Learning requires much more than just instruction! If instruction was all that was needed, then students wouldn’t be struggling. Consider this. To...
While it seems to be an easy assignment, your child may not know how to get started because the three steps need organization, planning, and mental imagery combined with the vocabulary to describe the images, the understanding of how to make transitions between thoughts, and the ability to clearly express the ‘point’ of the information.
Hardy specialists help parents work with their children to overcome the frustration and challenges they have experienced from falling behind in school and sets them on a new path toward success.
The Hardy Math Program teaches basic math calculation skills using movement and patterning for the repetition needed to increase math performance.
Reading and Spelling Program: Fundamental Building Blocks of Academic Success Hardy Reading/Spelling Program provides the...
Learning Disabilities Result from Processing Weaknesses Learning difficulties are the result of weaknesses in some of the processing skills that are...
Hardy Perceptual/Cognitive/Executive Skills are an important part of the Processing Skills Program because they help the brain sustain attention, take in information, organize, process, and plan.
The Hardy Processing Program provides programs, resources, and recommendations to strengthen processing gaps that interfere with your child’s ability to develop the learning skills for paying attention, thinking, and remembering information that are required for learning academics successfully in the classroom.
Many processing skills contribute to successful attention. Of them, brain speed and timing play a big role in how well your child is able to pay attention, sustain attention, and switch attention.
Four Key Areas Determine Academic Success: Discover Where You Need to Focus! The Hardy Learning Evaluation, a component of the Hardy Brain Training™...
Has your child been struggling with learning, seemingly not paying attention, not able to keep up with school work, and having difficulty catching on to what is being taught? It is easy to get confused about what to do, especially if you’ve already tried suggestions from teachers, looked into tutoring, and considered trying medication.
Hardy Toolkits teach processing skills and learning skills that develop the cognition needed for successful learning while teaching the most critical reading, spelling, writing, and math skills using movement, timing, and patterning so learning becomes faster and remembering becomes easier.
Starting the IEP process can be confusing for parents when they realize their child is struggling and they consider an IEP to help their child. That’s why many parents seek help from a special needs advocate to guide them through the process and help them get what their child needs out of special education resources.

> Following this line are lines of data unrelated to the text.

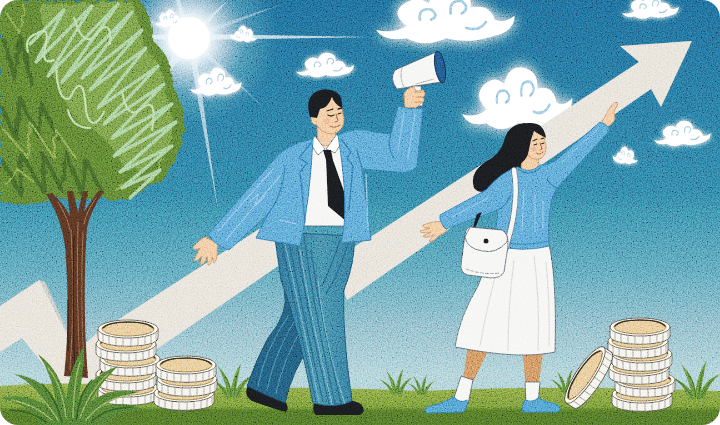
<!DOCTYPE html>
<html lang="en">
<head>
<meta charset="utf-8">
<title>Growth illustration</title>
<style>
:root{--sky-top:#1d6189;--sky-mid:#2d7699;--sky-low:#a3cbd2;--arrow:#e4dfd5;--grass:#6c8b35;--soil:#4d6d25;--leaf:#54752f;--leaf-light:#9dcb94;--bark:#50301f;--blue:#559bd0;--blue-line:#2d6ea5;--trouser:#32708f;--trouser-dark:#1f5470;--ink:#17191c;--skin:#f0c394;--paper:#f4f4f2;--coin:#e4c48a}
html,body{margin:0;background:#fff;overflow:hidden}
.canvas{display:block;width:720px;height:425px}
.line{fill:none;stroke-linecap:round;stroke-linejoin:round}
.ink{stroke:var(--ink)}
.skin{fill:var(--skin);stroke:#b97c4d;stroke-width:.8;stroke-linejoin:round}
.cloth{fill:var(--blue);stroke:var(--blue-line);stroke-width:1;stroke-linejoin:round}
.paper{fill:var(--paper);stroke:#3a4650;stroke-width:.8;stroke-linejoin:round}
.cloud{fill:#fff;filter:url(#cloud-glow)}
.curl{stroke:#8fc0dc;stroke-width:1.2}
.grain{mix-blend-mode:overlay;opacity:.5}
</style>
</head>
<body>
<svg class="canvas" viewBox="0 0 720 425" role="img" aria-label="A man with a megaphone and a woman pointing up a rising arrow, with a tree and stacks of coins">
<defs>
<linearGradient id="sky" x1="0" y1="0" x2="0" y2="1"><stop offset="0" stop-color="var(--sky-top)"/><stop offset=".45" stop-color="var(--sky-mid)"/><stop offset=".64" stop-color="#5699b1"/><stop offset=".88" stop-color="var(--sky-low)"/></linearGradient>
<linearGradient id="ground" x1="0" y1="0" x2="0" y2="1"><stop offset="0" stop-color="#7f9c42"/><stop offset=".55" stop-color="var(--grass)"/><stop offset=".65" stop-color="var(--soil)"/><stop offset="1" stop-color="#40601f"/></linearGradient>
<radialGradient id="sun-glow"><stop offset="0" stop-color="#fff"/><stop offset=".2" stop-color="#fff"/><stop offset=".35" stop-color="#e9f6fc" stop-opacity=".75"/><stop offset=".65" stop-color="#a5d2e8" stop-opacity=".25"/><stop offset="1" stop-color="#a5d2e8" stop-opacity="0"/></radialGradient>
<linearGradient id="trouser-tone" x1="0" y1="0" x2="1" y2="0"><stop offset="0" stop-color="#2a6585"/><stop offset=".6" stop-color="#3f7e9c"/><stop offset="1" stop-color="#2f6c8b"/></linearGradient>
<filter id="cloud-glow" x="-30%" y="-40%" width="160%" height="180%"><feGaussianBlur stdDeviation="3" result="b"/><feMerge><feMergeNode in="b"/><feMergeNode in="SourceGraphic"/></feMerge></filter>
<filter id="noise" x="0" y="0" width="100%" height="100%"><feTurbulence type="fractalNoise" baseFrequency=".8" numOctaves="2" seed="4"/><feColorMatrix values="1.6 0 0 0 -.3 1.6 0 0 0 -.3 1.6 0 0 0 -.3 0 0 0 0 1"/></filter>
<filter id="rough" x="-5%" y="-5%" width="110%" height="110%"><feTurbulence type="fractalNoise" baseFrequency=".12" numOctaves="2" seed="8"/><feDisplacementMap in="SourceGraphic" scale="7"/></filter>
<clipPath id="card"><rect width="720" height="425" rx="18"/></clipPath>
<clipPath id="front-leg"><path d="M274 232L354 236Q356 260 344 290Q342 330 352 401Q335 409 313 403Q299 330 281 280Z"/></clipPath>
<g id="cloud-shape"><path class="cloud" d="M0 20Q8 22 14 18Q6 12 13 7Q19 3 24 7Q27-2 36 0Q44 2 43 9Q52 7 54 15Q58 17 63 13Q63 21 53 23Q42 27 32 24Q22 29 14 24Q4 26 0 20Z"/><path class="line curl" d="M20 15Q19 9 25 10Q29 13 25 15M34 12Q33 5 39 6Q43 9 39 12M41 19Q47 21 50 16"/></g>
<g id="coin"><path d="M-30 0V9C-30 20 30 20 30 9V0Z" fill="#f3f2ec" stroke="#4b453b" stroke-width=".9"/><path class="line" stroke="#8b857a" stroke-width=".8" d="M-25 5V13M-19 7V15M-12 8V17M-5 9V18M3 9V18M10 8V17M17 7V16M23 6V14M28 4V11"/><ellipse rx="30" ry="9" fill="#fbf6e8" stroke="#4b453b" stroke-width=".9"/><ellipse rx="26" ry="7" fill="var(--coin)" stroke="#6f5730" stroke-width=".8"/><path class="line" stroke="#2f2a22" stroke-width="1.5" d="M-25-1C-18-9 18-9 25-1"/></g>
<g id="tuft"><path d="M0 30Q-8 14-19 9Q-5 14 1 23Q-3 8-8-2Q3 9 5 22Q7 7 15-5Q12 10 10 22Q17 10 28 7Q17 15 13 30Z" fill="#5d8138"/><path class="line" stroke="#3f6527" d="M1 27Q-5 17-12 13M5 28Q4 14-1 8M8 28Q9 12 12 4M11 28Q15 17 21 12"/></g>
</defs>
<g clip-path="url(#card)">
<rect id="sky-field" width="720" height="425" fill="url(#sky)"/>

<g id="sun">
<circle cx="189" cy="38" r="88" fill="url(#sun-glow)"/>
<g fill="#e8f5fb"><path opacity=".75" d="M70 37L189 34L370 37L189 40Z"/><path opacity=".6" d="M218 210L187 40L194 37ZM126 128L186 36L193 42ZM176 0H180L192 38L186 40ZM228 0L192 41L187 36Z"/><path opacity=".35" d="M262 106L187 40L191 35ZM110 4L189 35L187 41ZM282 4L190 41L188 35Z"/></g>
<circle cx="189" cy="38" r="21" fill="#fff"/>
</g>

<g id="clouds">
<use href="#cloud-shape" transform="translate(376 -11) scale(2.2 2.05)"/>
<use href="#cloud-shape" transform="translate(462 68) scale(1.75 2.3)"/>
<use href="#cloud-shape" transform="translate(296 53) scale(.92)"/>
<use href="#cloud-shape" transform="translate(190 68) scale(.82 1.05)"/>
<use href="#cloud-shape" transform="translate(622 -5) scale(.9)"/>
<use href="#cloud-shape" transform="translate(654 121) scale(.9 .95)"/>
<use href="#cloud-shape" transform="translate(638 147) scale(-.4 .65)"/>
<use href="#cloud-shape" transform="translate(257 26) scale(-.42 .6)"/>
<use href="#cloud-shape" transform="translate(155 10) scale(.45 .65)"/>
</g>

<g id="growth-arrow">
<path fill="#c3c3bd" d="M39 280L45 282L77 352L70 380L30 346L22 339Z"/>
<path fill="var(--arrow)" d="M0 306L39 280L76 352L96 334L270 222L345 252L372 236L639 62L620 46L692 41L661 107L651 89L347 300L322 236L100 388H62L22 338L0 352Z"/>
</g>

<g id="meadow">
<path fill="url(#ground)" d="M0 386Q80 380 170 389Q300 385 420 391Q560 384 720 391V425H0Z"/>
<path fill="#4a6a25" d="M0 411Q180 407 360 412T720 411V425H0Z"/>
<use href="#tuft" transform="translate(226 368)"/>
<use href="#tuft" transform="translate(392 372) scale(.75)"/>
<use href="#tuft" transform="translate(418 377) scale(.6)"/>
<use href="#tuft" transform="translate(562 372) scale(.7)"/>
<use href="#tuft" transform="translate(690 366) scale(1.1)"/>
</g>

<g id="tree">
<g filter="url(#rough)">
<path fill="var(--leaf)" d="M0 0H140Q154 18 152 40Q174 58 174 88Q190 116 181 145Q174 176 148 187Q126 207 100 197Q76 204 56 196Q28 211 0 201Z"/>
<path fill="#6d9043" d="M40 4L132 2Q143 30 144 48Q165 64 165 92Q177 122 169 146Q152 172 126 170Q105 130 80 124Q46 82 40 4Z"/>
<path class="line" stroke="#3d5c26" stroke-width="4" d="M2 160L22 196L20 152L44 192L43 154L62 190L66 152L82 194L86 160L102 193M2 108L16 138L20 98L38 136L42 104L58 138M4 40L14 78L20 36L32 84"/>
<path class="line" stroke="#7f9d4a" stroke-width="2" d="M4 130L28 158L30 122L54 158L56 130L76 158M6 12L20 34L24 6M116 190L136 176L150 182L164 160M6 184L16 168L34 182"/>
</g>
<path class="line" stroke="var(--leaf-light)" stroke-width="3.2" d="M30 44L64 10L36 62L92 6L48 76L118 4L62 82L132 12L82 78L142 30L90 90L146 48L98 108L158 66L104 124L164 84L112 138L172 104L114 156L176 122L120 172L172 146L122 188L160 170L130 198"/>
<path class="line" stroke="#b4d9a5" stroke-width="2" d="M28 52Q24 38 36 34Q50 24 46 44Q40 66 54 60M56 66Q58 104 70 98Q84 68 86 112Q92 134 104 112M74 18Q84 50 96 34Q112 16 110 44M122 92Q128 122 142 108Q158 96 152 130M68 110Q72 128 90 128"/>
<path fill="var(--bark)" d="M64 376Q70 320 66 260Q65 224 46 194L52 193Q64 204 70 216L67 191H73L78 212L83 191H88L84 212L98 191H104Q90 212 87 228Q82 300 88 378Z"/>
<path class="line" stroke="#8a6048" stroke-width="1" d="M71 230Q75 300 70 370M78 222Q76 290 80 372M83 232Q80 300 84 366M58 202Q67 216 70 230M96 198Q86 212 84 224"/>
<path class="line" stroke="#2f1b13" stroke-width="1.2" d="M74 236Q72 310 75 374M68 300V350"/>
</g>

<g id="coins-left">
<use href="#coin" x="128" y="388"/><use href="#coin" x="126" y="374"/><use href="#coin" x="130" y="359"/><use href="#coin" x="126" y="344"/><use href="#coin" x="128" y="329"/>
<use href="#coin" x="184" y="393"/><use href="#coin" x="187" y="379"/><use href="#coin" x="186" y="365"/>
</g>
<g id="coins-right">
<use href="#coin" x="642" y="394"/><use href="#coin" x="645" y="380"/><use href="#coin" x="639" y="367"/><use href="#coin" x="642" y="354"/><use href="#coin" x="638" y="341"/><use href="#coin" x="640" y="327"/>
<use href="#coin" transform="translate(585 375) rotate(-56) scale(1.12 1)"/>
</g>

<g id="foreground-grass">
<path fill="#49702f" d="M40 425Q30 404 0 398Q28 392 46 406Q36 384 14 374Q44 378 56 402Q52 374 38 354Q60 370 66 400Q70 366 84 346Q84 374 78 400Q90 376 118 366Q100 384 90 402Q112 386 140 392Q116 396 102 407Q126 400 144 410Q118 410 106 425Z"/>
<path class="line" stroke="#86a45a" stroke-width="1.3" d="M58 420Q42 394 24 383M66 418Q62 384 48 368M73 418Q74 380 80 362M80 418Q90 390 108 374M86 420Q104 398 130 395M52 420Q34 404 12 400"/>
<path class="line" stroke="#2e5121" stroke-width="1.6" d="M62 422Q56 398 42 384M76 420Q80 392 92 380M92 421Q106 408 132 407M46 422Q30 410 10 410"/>
</g>

<g id="man">
<path fill="var(--ink)" d="M248 385Q243 396 252 401Q274 409 286 412Q290 406 284 401L270 394ZM315 400Q311 411 316 415H360Q367 411 361 404Q352 399 346 401Z"/>
<path fill="var(--trouser-dark)" stroke="#173f56" d="M284 290Q290 312 268 338Q256 360 247 386Q265 395 285 403Q292 370 314 340L326 290Z"/>
<path class="line" stroke="#4b88a5" stroke-width=".9" d="M288 316Q264 352 258 386M296 318Q274 354 267 390M303 326Q282 362 276 394"/>
<path fill="url(#trouser-tone)" stroke="#1c4b65" d="M274 232L354 236Q356 260 344 290Q342 330 352 401Q335 409 313 403Q299 330 281 280Z"/>
<g clip-path="url(#front-leg)" class="line" stroke="#1f5875" stroke-width="1.1"><path d="M280 236Q294 300 316 402M288 236Q300 300 323 402M296 240Q309 320 329 404M304 236Q314 310 335 404M311 250Q321 320 341 404M340 240Q330 270 322 286M349 240Q340 272 326 294"/><path stroke="#6aa3bb" d="M284 240Q298 300 319 402M300 250Q311 320 332 404M318 280Q324 340 345 404"/></g>

<path class="skin" d="M205 237Q195 243 193 248Q194 251 200 248L194 260Q196 263 202 256L200 264Q204 266 207 257L208 265Q212 265 212 257L214 263Q218 260 217 248L219 244Z"/>
<path class="paper" d="M311 142L345 139L351 226H304Z"/>
<path class="skin" d="M317 127L318 141Q325 151 335 141L336 130Z"/>
<path fill="#fff" stroke="#485660" stroke-width=".8" d="M315 136L325 149L318 155L310 143ZM337 134L342 142L335 153L326 149Z"/>
<path fill="var(--ink)" d="M323 150L331 150L333 160L350 208L347 222L328 206L326 160Z"/>
<path class="cloth" d="M313 139Q285 144 272 162L208 234Q215 246 229 250L268 214L256 238L300 246Q310 200 313 139ZM338 135Q358 126 373 132L391 134L398 106Q410 110 423 108L417 166Q412 174 396 172L362 169L371 240L341 243Q350 210 338 135Z"/>
<path class="line" stroke="var(--blue-line)" stroke-width="1.3" d="M311 143L299 158L307 163L300 172L305 222M341 139L351 152L347 158L353 166L349 210M285 166Q283 194 268 214M362 169L357 150M391 134Q386 146 394 158"/>
<path class="line" stroke="#82bce5" stroke-width="1.2" d="M273 169L218 231M280 176L226 240M250 202L258 194L254 207L265 196M280 220L296 224M404 113L398 150M415 114L408 158M366 174L368 230"/>

<path class="skin" d="M314 108Q316 95 329 94Q341 97 342 109L344 119Q344 131 333 134Q322 134 317 125Q311 125 311 118Q311 114 315 114Z"/>
<path fill="var(--ink)" d="M310 117Q305 100 314 93Q325 86 336 92Q343 96 342 108Q334 104 332 97Q328 108 320 109L317 118Z"/>
<path class="line ink" stroke-width="1.3" d="M327 111L333 109M338 109L342 108M328 115Q331 117 334 115M338 114L341 113"/>
<path class="line" stroke="#8b4935" d="M336 114L338 121L335 122M330 126Q335 129 340 125"/>
<circle cx="327" cy="121" r="3" fill="#e99876" opacity=".55"/>

<g id="megaphone">
<path class="paper" d="M395 70L436 52Q446 67 441 82L397 89Q389 79 395 70Z"/>
<ellipse cx="440" cy="67" rx="5" ry="16" transform="rotate(-10 440 67)" fill="#1d4f7d" stroke="#122c43"/>
<path class="line" stroke="#aaa9a5" d="M402 68Q399 77 404 87M416 84L434 79"/>
<path class="paper" d="M412 86H421L423 106H414Z"/>
<path class="skin" d="M405 107L404 94Q406 88 414 87L416 91L423 90Q427 94 423 97Q426 101 421 103L416 108Z"/>
<path class="line" stroke="#b97c4d" d="M415 92L422 92M416 97H423M415 102H421"/>
</g>
</g>

<g id="woman">
<path fill="var(--ink)" d="M525 123Q508 124 504 141Q501 154 485 162Q469 173 474 188Q480 196 496 188Q517 180 527 162Z"/>
<path class="skin" style="fill:#c98558" d="M468 348L463 383L471 385L488 350ZM523 350L526 386H538L543 350Z"/>
<path class="paper" d="M461 376L473 380L468 404L453 401ZM525 382H540L538 403H526Z"/>
<path class="cloth" style="fill:#4a92c9" d="M454 397Q440 405 427 407Q423 411 427 413L463 412Q469 406 467 400Q460 404 454 397ZM525 400Q521 406 523 412L558 412Q563 408 556 404Q545 402 538 398Q533 403 525 400Z"/>
<path class="paper" stroke-width=".6" d="M494 244H549Q557 280 555 352Q520 360 455 347Q459 318 478 286Z"/>
<path class="line" stroke="#d0d1cf" d="M500 260Q488 300 480 346M514 260Q508 306 508 350M534 256Q540 300 538 350M546 262Q550 300 549 346"/>
<path class="skin" d="M442 221Q430 222 423 225Q421 228 430 228L420 231Q420 234 431 232L423 236Q424 239 434 235L429 241Q433 243 438 236Q446 233 447 229Z"/>
<path class="skin" d="M602 122L608 111Q612 103 617 102Q619 104 614 111L615 119Q613 124 607 127Z"/>
<path class="skin" d="M522 154L521 171Q531 175 539 167L538 156Z"/>
<path class="cloth" d="M518 167Q530 175 540 165Q552 166 563 154L600 122Q606 123 610 130L557 188Q547 202 549 246Q522 253 494 245L498 210L446 229Q439 223 440 215L486 190Q502 171 518 167Z"/>
<path class="line" stroke="var(--blue-line)" stroke-width="1.2" d="M518 169Q530 178 541 167M498 210Q507 205 510 196M557 188Q550 185 547 179M495 240Q522 248 548 241"/>
<path class="line" stroke="#84bee5" d="M452 217L488 198M562 162L598 129M524 190L522 230M535 194V232M543 200V228"/>
<path fill="var(--ink)" d="M482 212L476 226L473 229Q475 218 477 214Z"/>
<path class="skin" d="M527 128Q538 124 543 133L546 145Q547 155 540 159Q530 161 526 151Z"/>
<path fill="var(--ink)" d="M510 140Q512 123 529 123Q544 122 546 138Q538 134 534 131Q530 141 529 150Q527 162 516 166Q508 164 510 140Z"/>
<path class="line ink" stroke-width="1.1" d="M533 141L537 139M541 139L544 138M534 145L537 144M541 144L544 143"/>
<path class="line" stroke="#a34c3a" d="M540 143L542 149L540 150M536 153Q540 156 543 152"/>
<circle cx="534" cy="149" r="2.5" fill="#e78e73" opacity=".6"/>
<g id="shoulder-bag">
<path class="line" stroke="#56636b" stroke-width="6" d="M514 170Q520 204 505 250"/><path class="line" stroke="var(--paper)" stroke-width="4.5" d="M514 170Q520 204 505 250"/>
<path class="paper" d="M470 227L502 230Q509 234 508 246L504 272Q501 278 491 278L468 275Q460 273 461 264L465 235Q466 227 470 227Z"/>
<path class="paper" d="M470 227L502 230Q509 234 507 242Q496 254 483 251Q467 249 465 237Z"/>
<circle cx="486" cy="241" r="2.5" fill="var(--ink)"/>
<path class="line" stroke="#8d9295" stroke-dasharray="3 2" d="M466 269Q482 275 500 273"/>
</g>
</g>
<rect class="grain" width="720" height="425" filter="url(#noise)"/>
</g>
</svg>
</body>
</html>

The IEP process can be long and it can seem complicated as you consider what the best options for your child will be. Advocates can help with answering questions about the legal aspects of the IEP, preparing you for the IEP meetings, attending the IEP meetings with you, evaluating the IEP plan the team suggests, negotiating changes to specific pieces of the plan, and helping resolve disputes that may occur.
If you’re concerned that your child’s IEP isn’t helping your child make enough progress in school, there are steps you can take and resources available for parents to help work through the problems.
Children with learning disorders have difficulty learning in spite of having average intelligence and putting effort into their school work. There are different kinds of learning disorders that affect children in different ways. There may be academic difficulties that affect reading, writing, spelling, or solving math problems.
If you think that your child may have learning differences or developmental delays that impact their performance in school, then you’ve probably considered requesting an evaluation like an Individualized Education Program (IEP). To qualify for an IEP, your child will need to meet the requirements listed by the Individuals with Disabilities Education Act.
Getting an IEP evaluation can feel like a really big step to take and even overwhelming at times, but it doesn’t need to be with the right help. Understanding what the IEP is and how to effectively navigate the IEP process will help set you up for success as you start on this new journey.
An Independent Educational Evaluation can be a helpful tool for parents to use when the original evaluation done by the school doesn’t meet the expectations you have for your child’s level of progress. If you are seeking additional resources to support your concerns, acquiring an IEE is typically the next step that parents take – at no extra cost to you.
If your child has an IEP and you disagree with it, it can be a frustrating and stressful problem to tackle as a parent. Knowing more about the IEP process can help you determine what actions to take and what you can do if you don’t agree with your child’s plan.